-- What the exercise asks --
Write out, word for word, each line from the start of the entries through the one holding "30px; border-radius: 15px;"; omit the pictures.

(Dataset entries)
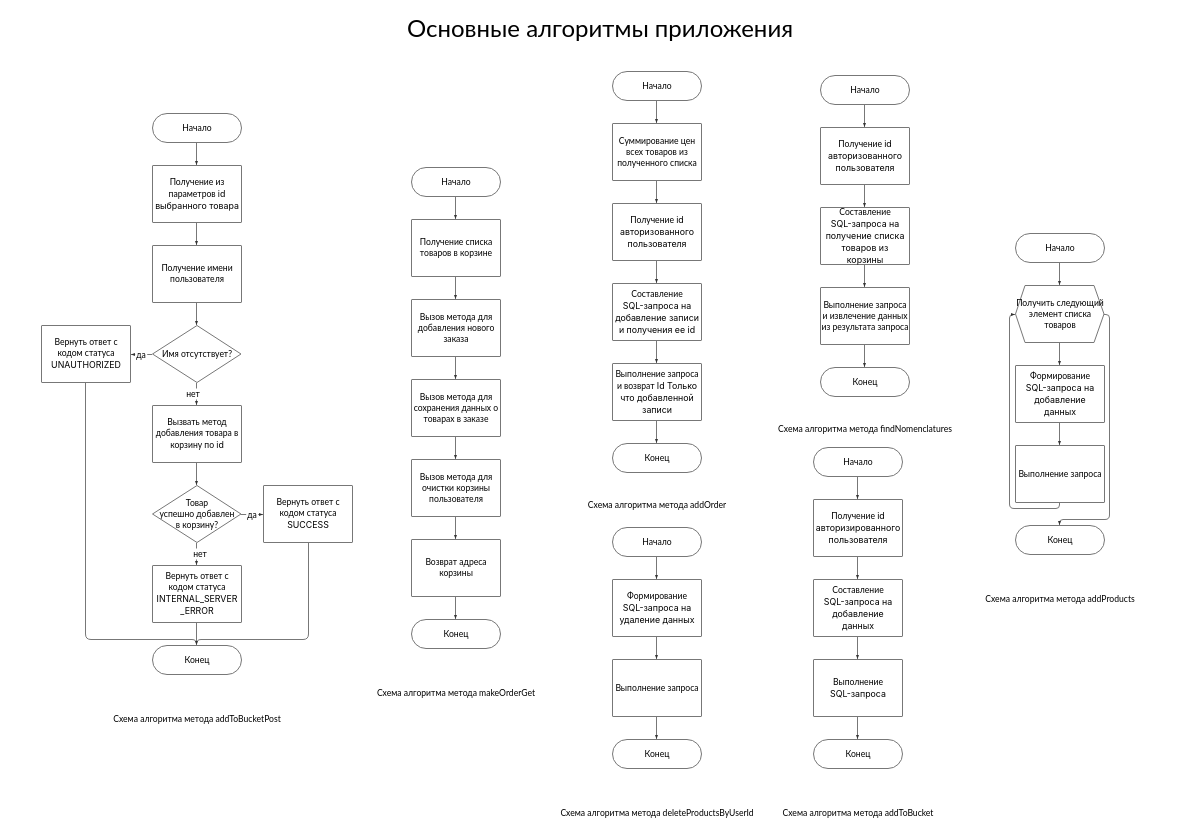
<!DOCTYPE html>
<html lang="ru">
<head>
<meta charset="utf-8">
<title>Основные алгоритмы приложения</title>
<style>
:root { --paper: #fff; --ink: #000; --line: #777; --arrow: #333; }
* { box-sizing: border-box; }
html, body { margin: 0; }
body { position: relative; width: 1200px; height: 839px; overflow: hidden; background: var(--paper); color: var(--ink); font: 8.6px/11px Lato, "Open Sans", sans-serif; }
h1 { margin: 0; padding-top: 13px; font-size: 24px; line-height: 30px; font-weight: 400; text-align: center; }
.chart { position: absolute; display: flex; flex-direction: column; align-items: center; gap: 22px; width: 90px; }
.node { position: relative; flex: none; display: flex; align-items: center; justify-content: center; width: 90px; height: 58px; border: 1px solid var(--line); border-radius: 1px; text-align: center; white-space: nowrap; }
.terminal { height: 30px; border-radius: 15px; }
.decision, .loop { border-color: transparent; }
.shape { position: absolute; left: -1px; top: -1px; width: 90px; height: 58px; }
.node p { position: relative; margin: 0; }
.code { font-family: Inter, Roboto, sans-serif; font-size: 8.8px; }
/* connector from the previous step */
.node + .node::before { content: ""; position: absolute; left: 43px; top: -23px; width: 1px; height: 22px; background: var(--line); }
.node + .node::after { content: ""; position: absolute; left: 42px; top: -5px; width: 3px; height: 4px; background: var(--arrow); clip-path: polygon(0 0, 100% 0, 50% 100%); }
.node.detached::before, .node.detached::after { display: none; }
.caption { margin: 0; white-space: nowrap; }
.far { margin-top: 17px; }
.near { margin-top: 5px; }
.side { position: absolute; }
.label { position: absolute; padding: 0 1px; background: var(--paper); transform: translate(-50%, -50%); }
.links { position: absolute; left: 0; top: 0; }
.links path, .shape polygon { fill: none; stroke: var(--line); stroke-width: 1; }
.links polygon { fill: var(--arrow); }

.add-to-bucket-post { left: 152px; top: 113px; }
.make-order-get { left: 411px; top: 167px; }
.add-order { left: 612px; top: 71px; }
.delete-products { left: 612px; top: 527px; }
.find-nomenclatures { left: 820px; top: 75px; }
.add-to-bucket { left: 813px; top: 447px; }
.add-products { left: 1015px; top: 233px; }
.unauthorized { left: 41px; top: 325px; }
.success { left: 263px; top: 485px; }
</style>
</head>
<body>
<h1>Основные алгоритмы приложения</h1>

<svg class="links" width="1200" height="839" viewBox="0 0 1200 839" aria-hidden="true">
  <path d="M152 354.5H131M241 514.5H263"/>
  <path d="M85.5 383V634Q85.5 639.5 91 639.5H192Q196.5 639.5 196.5 644"/>
  <path d="M308.5 543V634Q308.5 639.5 303 639.5H201Q196.5 639.5 196.5 644"/>
  <polygon points="131,354.5 135,353 135,356"/>
  <polygon points="263,514.5 259,513 259,516"/>
  <path d="M1059.5 503V505Q1059.5 508.5 1056 508.5H1014Q1009.5 508.5 1009.5 504V318Q1009.5 314.5 1013 314.5H1015"/>
  <path d="M1104 314.5H1106Q1109.5 314.5 1109.5 318V515Q1109.5 519.5 1105 519.5H1063Q1059.5 519.5 1059.5 523V525"/>
  <polygon points="1015,314.5 1011,313 1011,316"/>
  <polygon points="1059.5,525 1058,521 1061,521"/>
</svg>

<section class="chart add-to-bucket-post">
  <div class="node terminal"><p>Начало</p></div>
  <div class="node"><p>Получение из<br>параметров <span class="code">id</span><br><span class="code">выбранного товара</span></p></div>
  <div class="node"><p>Получение имени<br>пользователя</p></div>
  <div class="node decision"><svg class="shape" viewBox="0 0 90 58"><polygon points="45,0.5 89,29 45,57.5 0.5,29"/></svg><p>Имя отсутствует?</p></div>
  <div class="node"><p>Вызвать метод<br>добавления товара в<br>корзину по <span class="code">id</span></p></div>
  <div class="node decision"><svg class="shape" viewBox="0 0 90 58"><polygon points="45,0.5 89,29 45,57.5 0.5,29"/></svg><p>Товар<br>успешно добавлен<br>в корзину?</p></div>
  <div class="node"><p>Вернуть ответ с<br>кодом статуса<br><span class="code">INTERNAL_SERVER<br>_ERROR</span></p></div>
  <div class="node terminal"><p>Конец</p></div>
  <p class="caption far">Схема алгоритма метода addToBucketPost</p>
</section>
<div class="node side unauthorized"><p>Вернуть ответ с<br>кодом статуса<br><span class="code">UNAUTHORIZED</span></p></div>
<span class="label" style="left:141px;top:355px">да</span>
<span class="label" style="left:193px;top:394px">нет</span>
<span class="label" style="left:252px;top:515px">да</span>
<span class="label" style="left:200px;top:554px">нет</span>
<div class="node side success detached"><p>Вернуть ответ с<br>кодом статуса<br><span class="code">SUCCESS</span></p></div>

<section class="chart make-order-get">
  <div class="node terminal"><p>Начало</p></div>
  <div class="node"><p>Получение списка<br>товаров в корзине</p></div>
  <div class="node"><p>Вызов метода для<br>добавления нового<br>заказа</p></div>
  <div class="node"><p>Вызов метода для<br>сохранения данных о<br>товарах в заказе</p></div>
  <div class="node"><p>Вызов метода для<br>очистки корзины<br>пользователя</p></div>
  <div class="node"><p>Возврат адреса<br>корзины</p></div>
  <div class="node terminal"><p>Конец</p></div>
  <p class="caption far">Схема алгоритма метода makeOrderGet</p>
</section>

<section class="chart add-order">
  <div class="node terminal"><p>Начало</p></div>
  <div class="node"><p>Суммирование цен<br>всех товаров из<br>полученного списка</p></div>
  <div class="node"><p>Получение <span class="code">id<br>авторизованного<br>пользователя</span></p></div>
  <div class="node"><p>Составление<br><span class="code">SQL-запроса на<br>добавление записи<br>и получения ее id</span></p></div>
  <div class="node"><p>Выполнение запроса<br>и возврат <span class="code">Id Только<br>что добавленной<br>записи</span></p></div>
  <div class="node terminal"><p>Конец</p></div>
  <p class="caption near">Схема алгоритма метода addOrder</p>
</section>

<section class="chart delete-products">
  <div class="node terminal"><p>Начало</p></div>
  <div class="node"><p>Формирование<br><span class="code">SQL-запроса на<br>удаление данных</span></p></div>
  <div class="node"><p>Выполнение запроса</p></div>
  <div class="node terminal"><p>Конец</p></div>
  <p class="caption far">Схема алгоритма метода deleteProductsByUserId</p>
</section>

<section class="chart find-nomenclatures">
  <div class="node terminal"><p>Начало</p></div>
  <div class="node"><p>Получение <span class="code">id<br>авторизованного<br>пользователя</span></p></div>
  <div class="node"><p>Составление<br><span class="code">SQL-запроса на<br>получение списка<br>товаров из<br>корзины</span></p></div>
  <div class="node"><p>Выполнение запроса<br>и извлечение данных<br>из результата запроса</p></div>
  <div class="node terminal"><p>Конец</p></div>
  <p class="caption near">Схема алгоритма метода findNomenclatures</p>
</section>

<section class="chart add-to-bucket">
  <div class="node terminal"><p>Начало</p></div>
  <div class="node"><p>Получение <span class="code">id<br>авторизированного<br>пользователя</span></p></div>
  <div class="node"><p>Составление<br><span class="code">SQL-запроса на<br>добавление<br>данных</span></p></div>
  <div class="node"><p>Выполнение<br><span class="code">SQL-запроса</span></p></div>
  <div class="node terminal"><p>Конец</p></div>
  <p class="caption far">Схема алгоритма метода addToBucket</p>
</section>

<section class="chart add-products">
  <div class="node terminal"><p>Начало</p></div>
  <div class="node loop"><svg class="shape" viewBox="0 0 90 58"><polygon points="10,0.5 79,0.5 89,29 79,57.5 10,57.5 0.5,29"/></svg><p>Получить следующий<br>элемент списка<br>товаров</p></div>
  <div class="node"><p>Формирование<br><span class="code">SQL-запроса на<br>добавление<br>данных</span></p></div>
  <div class="node"><p>Выполнение запроса</p></div>
  <div class="node terminal detached"><p>Конец</p></div>
  <p class="caption far">Схема алгоритма метода addProducts</p>
</section>
</body>
</html>
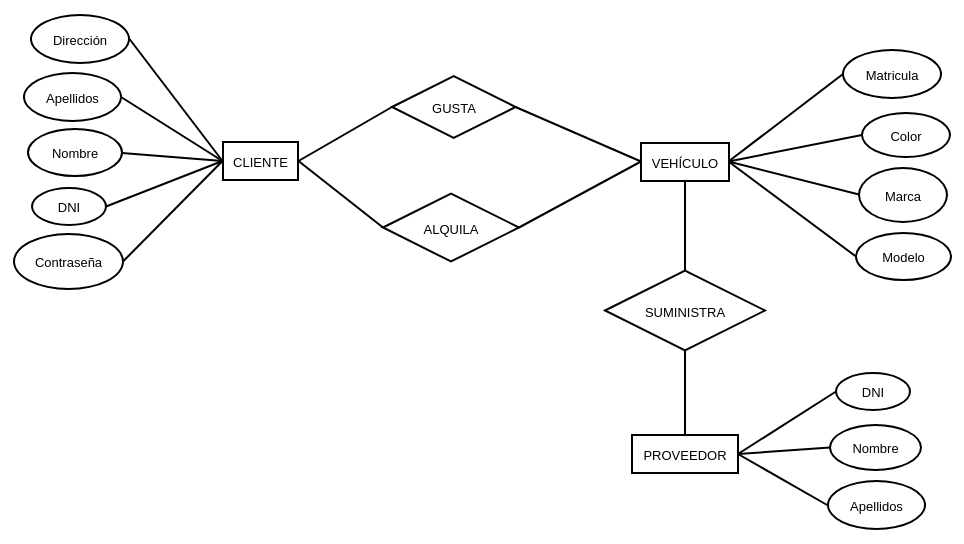
<!DOCTYPE html>
<html lang="es">
<head>
<meta charset="utf-8">
<title>Diagrama entidad-relación</title>
<style>
:root { --ink: #000; --paper: #fff; }
* { box-sizing: border-box; }
html, body { margin: 0; overflow: hidden; background: var(--paper); }
.diagram {
  position: relative;
  width: 964px;
  height: 544px;
  overflow: hidden;
  background: var(--paper);
  color: var(--ink);
  font: 13px/15px "Liberation Sans", Arial, sans-serif;
}
.connections { position: absolute; inset: 0; fill: none; stroke: var(--ink); stroke-width: 2; }
.connections polygon { fill: var(--paper); }
.node {
  position: absolute;
  left: var(--x);
  top: var(--y);
  width: var(--w);
  height: var(--h);
  display: flex;
  align-items: center;
  justify-content: center;
  padding-top: 2px;
  white-space: nowrap;
}
.entity, .attribute { border: 2px solid var(--ink); background: var(--paper); }
.attribute { border-radius: 50%; }
</style>
</head>
<body>
<main class="diagram">
  <svg class="connections" width="964" height="544" viewBox="0 0 964 544" aria-hidden="true">
    <g class="client-attributes">
      <line x1="129.5" y1="39" x2="222.5" y2="161"/>
      <line x1="121" y1="97" x2="222.5" y2="161"/>
      <line x1="122" y1="153" x2="222.5" y2="161"/>
      <line x1="106" y1="206.5" x2="222.5" y2="161"/>
      <line x1="123" y1="261.5" x2="222.5" y2="161"/>
    </g>
    <g class="vehicle-attributes">
      <line x1="728.5" y1="161.5" x2="843" y2="74"/>
      <line x1="728.5" y1="161.5" x2="862" y2="135"/>
      <line x1="728.5" y1="161.5" x2="859" y2="194.5"/>
      <line x1="728.5" y1="161.5" x2="856" y2="256.5"/>
    </g>
    <g class="supplier-attributes">
      <line x1="738" y1="454" x2="836" y2="391.5"/>
      <line x1="738" y1="454" x2="830" y2="447.5"/>
      <line x1="738" y1="454" x2="828" y2="505.5"/>
    </g>
    <g class="relationship-links">
      <line x1="298.5" y1="161" x2="392" y2="107"/>
      <line x1="515.5" y1="107" x2="641" y2="161.5"/>
      <line x1="298.5" y1="161" x2="383" y2="227.5"/>
      <line x1="519" y1="227.5" x2="641" y2="161.5"/>
      <line x1="685" y1="181" x2="685" y2="271"/>
      <line x1="685" y1="350" x2="685" y2="435"/>
    </g>
    <g class="relationship-shapes">
      <polygon points="392,107 453.7,76 515.5,107 453.7,138"/>
      <polygon points="383,227.5 451,193.5 519,227.5 451,261.5"/>
      <polygon points="605,310.5 685,270.5 765,310.5 685,350.5"/>
    </g>
  </svg>

  <div class="node attribute" style="--x:30px;--y:14px;--w:100px;--h:50px">Dirección</div>
  <div class="node attribute" style="--x:23px;--y:72px;--w:99px;--h:50px">Apellidos</div>
  <div class="node attribute" style="--x:27px;--y:128px;--w:96px;--h:49px">Nombre</div>
  <div class="node attribute" style="--x:31px;--y:187px;--w:76px;--h:39px">DNI</div>
  <div class="node attribute" style="--x:13px;--y:233px;--w:111px;--h:57px">Contraseña</div>

  <div class="node entity" style="--x:222px;--y:141px;--w:77px;--h:40px">CLIENTE</div>
  <div class="node relationship" style="--x:392px;--y:76px;--w:124px;--h:62px">GUSTA</div>
  <div class="node relationship" style="--x:383px;--y:194px;--w:136px;--h:68px">ALQUILA</div>
  <div class="node entity" style="--x:640px;--y:142px;--w:90px;--h:40px">VEHÍCULO</div>

  <div class="node attribute" style="--x:842px;--y:49px;--w:100px;--h:50px">Matricula</div>
  <div class="node attribute" style="--x:861px;--y:112px;--w:90px;--h:46px">Color</div>
  <div class="node attribute" style="--x:858px;--y:167px;--w:90px;--h:56px">Marca</div>
  <div class="node attribute" style="--x:855px;--y:232px;--w:97px;--h:49px">Modelo</div>

  <div class="node relationship" style="--x:605px;--y:271px;--w:160px;--h:80px">SUMINISTRA</div>
  <div class="node entity" style="--x:631px;--y:434px;--w:108px;--h:40px">PROVEEDOR</div>

  <div class="node attribute" style="--x:835px;--y:372px;--w:76px;--h:39px">DNI</div>
  <div class="node attribute" style="--x:829px;--y:424px;--w:93px;--h:47px">Nombre</div>
  <div class="node attribute" style="--x:827px;--y:480px;--w:99px;--h:50px">Apellidos</div>
</main>
</body>
</html>
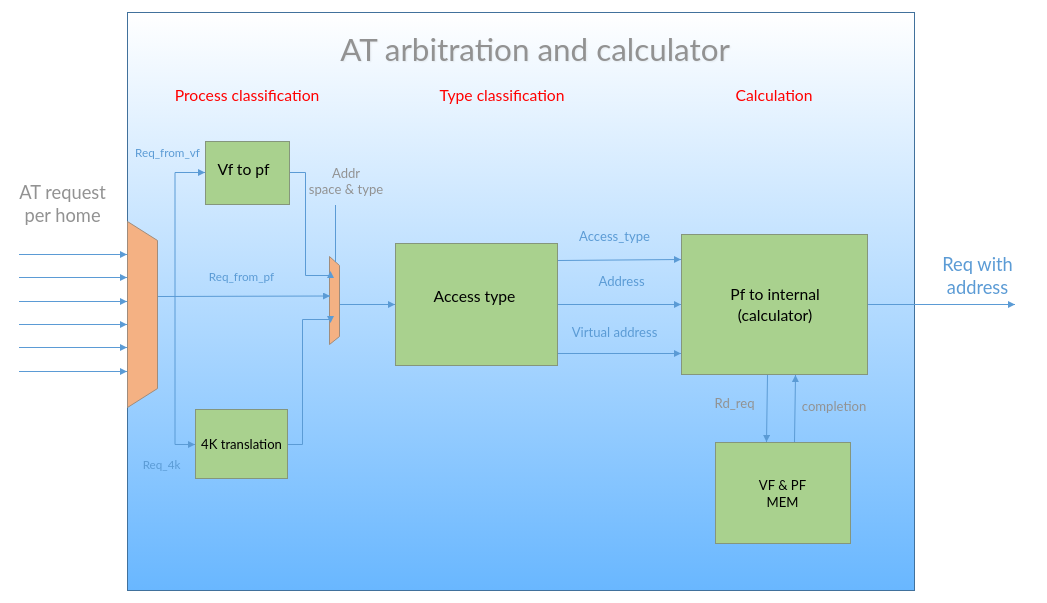
<!DOCTYPE html>
<html lang="en">
<head>
<meta charset="utf-8">
<title>AT arbitration and calculator</title>
<style>
:root {
  --wire: #5b9bd5;
  --frame: #41719c;
  --sky: #69b7ff;
  --block: #a9d18e;
  --block-edge: #85967c;
  --mux: #f4b183;
  --mux-edge: #a08c7c;
  --grey: #929292;
  --stage: #ff0000;
}
* { box-sizing: border-box; margin: 0; }
html, body { width: 1047px; height: 603px; overflow: hidden; background: #fff; }
.diagram { position: relative; width: 1047px; height: 603px; font: 13.1px/1.3 Lato, Carlito, sans-serif; }
.diagram > * { position: absolute; }
.module { left: 127px; top: 12px; width: 788px; height: 579px; border: 1px solid var(--frame); background: linear-gradient(#fff, var(--sky)); }
.wires { left: 0; top: 0; }
.wire { fill: none; stroke: var(--wire); stroke-width: 1; marker-end: url(#arrow); }
.plain { marker-end: none; }
.head { fill: var(--wire); }
.mux { fill: var(--mux); stroke: var(--mux-edge); }
.block { display: flex; align-items: center; justify-content: center; text-align: center; background: var(--block); border: 1px solid var(--block-edge); color: #000; font-size: 15.7px; line-height: 21px; }
.block.small { font-size: 13.1px; line-height: 17px; }
.vf-to-pf { left: 205px; top: 141px; width: 85px; height: 64px; padding: 0 8px 7px 0; }
.translation { left: 195px; top: 409px; width: 93px; height: 70px; }
.access { left: 395px; top: 243px; width: 163px; height: 123px; padding: 0 4px 16px 0; }
.calculator { left: 681px; top: 234px; width: 187px; height: 141px; padding-left: 1px; }
.memory { left: 715px; top: 442px; width: 136px; height: 102px; padding: 2px 1px 0 0; }
.label { transform: translate(-50%, -50%); white-space: nowrap; text-align: center; color: var(--wire); }
h1.label { font-size: 31.4px; font-weight: 400; color: var(--grey); text-shadow: 1px 1px 2px #0001; }
.stage { font-size: 15.7px; color: var(--stage); }
.port { font-size: 18.3px; line-height: 23px; }
.grey { color: var(--grey); }
.tiny { font-size: 11.7px; }
.address-space { line-height: 16px; }
</style>
</head>
<body>
<main class="diagram">
  <div class="module"></div>

  <svg class="wires" width="1047" height="603" viewBox="0 0 1047 603" aria-hidden="true">
    <defs>
      <marker id="arrow" markerUnits="userSpaceOnUse" markerWidth="8" markerHeight="8" refX="7" refY="3.5" orient="auto">
        <polygon class="head" points="0,0 7,3.5 0,7"/>
      </marker>
      <line id="request" class="wire" x1="19" x2="127" y1="0" y2="0"/>
    </defs>
    <polygon class="mux" points="127.5,221.5 157.5,240.5 157.5,388.5 127.5,407.5"/>
    <polygon class="mux" points="329.5,256.5 339.5,265.5 339.5,336.5 329.5,344.5"/>
    <g class="home-requests">
      <use href="#request" y="254.5"/>
      <use href="#request" y="277.5"/>
      <use href="#request" y="301.5"/>
      <use href="#request" y="324.5"/>
      <use href="#request" y="347.5"/>
      <use href="#request" y="371.5"/>
    </g>
    <g class="process-wires">
      <polyline class="wire" points="175,296 175,172.5 205,172.5"/>
      <polyline class="wire" points="175,296 175,444.5 195,444.5"/>
      <line class="wire" x1="158" y1="296.5" x2="330" y2="296"/>
      <polyline class="wire plain" points="290,172.5 305.5,172.5 305.5,275.5 331,275.5"/>
      <polyline class="wire plain" points="288,444.5 302.5,444.5 302.5,319.5 331,319.5"/>
      <line class="wire plain" x1="335.5" y1="205" x2="335.5" y2="262"/>
      <polygon class="head" points="327,278 330.5,271 334,278"/>
      <polygon class="head" points="327,316 334,316 330.5,323"/>
    </g>
    <g class="type-wires">
      <line class="wire" x1="340" y1="304.5" x2="395" y2="304.5"/>
      <line class="wire" x1="558" y1="260.5" x2="681" y2="259.5"/>
      <line class="wire" x1="558" y1="304.5" x2="681" y2="304.5"/>
      <line class="wire" x1="558" y1="353.5" x2="681" y2="353.5"/>
    </g>
    <g class="calculation-wires">
      <line class="wire" x1="868" y1="304.5" x2="1015" y2="304.5"/>
      <line class="wire" x1="767.5" y1="375" x2="766.5" y2="442"/>
      <line class="wire" x1="794.5" y1="442" x2="795.5" y2="375"/>
    </g>
  </svg>

  <h1 class="label" style="left:535px;top:49px">AT arbitration and calculator</h1>
  <p class="label stage" style="left:247px;top:95px">Process classification</p>
  <p class="label stage" style="left:502px;top:95px">Type classification</p>
  <p class="label stage" style="left:774px;top:95px">Calculation</p>

  <p class="label port grey" style="left:62.5px;top:204px">AT request<br>per home</p>
  <p class="label port" style="left:977.5px;top:275.5px">Req with<br>address</p>

  <div class="block vf-to-pf">Vf to pf</div>
  <div class="block small translation">4K translation</div>
  <div class="block access">Access type</div>
  <div class="block calculator">Pf to internal<br>(calculator)</div>
  <div class="block small memory">VF &amp; PF<br>MEM</div>

  <p class="label tiny" style="left:167.5px;top:153px">Req_from_vf</p>
  <p class="label tiny" style="left:241.5px;top:277px">Req_from_pf</p>
  <p class="label tiny" style="left:161.5px;top:465px">Req_4k</p>
  <p class="label grey address-space" style="left:346px;top:181px">Addr<br>space &amp; type</p>
  <p class="label" style="left:614.5px;top:237px">Access_type</p>
  <p class="label" style="left:621.5px;top:282px">Address</p>
  <p class="label" style="left:614.5px;top:333px">Virtual address</p>
  <p class="label grey" style="left:734.5px;top:404px">Rd_req</p>
  <p class="label grey" style="left:834px;top:407px">completion</p>
</main>
</body>
</html>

-- Answer to this exercise --
<!DOCTYPE html>
<html lang="ru">
<head>
<meta charset="utf-8">
<title>Основные алгоритмы приложения</title>
<style>
:root { --paper: #fff; --ink: #000; --line: #777; --arrow: #333; }
* { box-sizing: border-box; }
html, body { margin: 0; }
body { position: relative; width: 1200px; height: 839px; overflow: hidden; background: var(--paper); color: var(--ink); font: 8.6px/11px Lato, "Open Sans", sans-serif; }
h1 { margin: 0; padding-top: 13px; font-size: 24px; line-height: 30px; font-weight: 400; text-align: center; }
.chart { position: absolute; display: flex; flex-direction: column; align-items: center; gap: 22px; width: 90px; }
.node { position: relative; flex: none; display: flex; align-items: center; justify-content: center; width: 90px; height: 58px; border: 1px solid var(--line); border-radius: 1px; text-align: center; white-space: nowrap; }
.terminal { height: 30px; border-radius: 15px; }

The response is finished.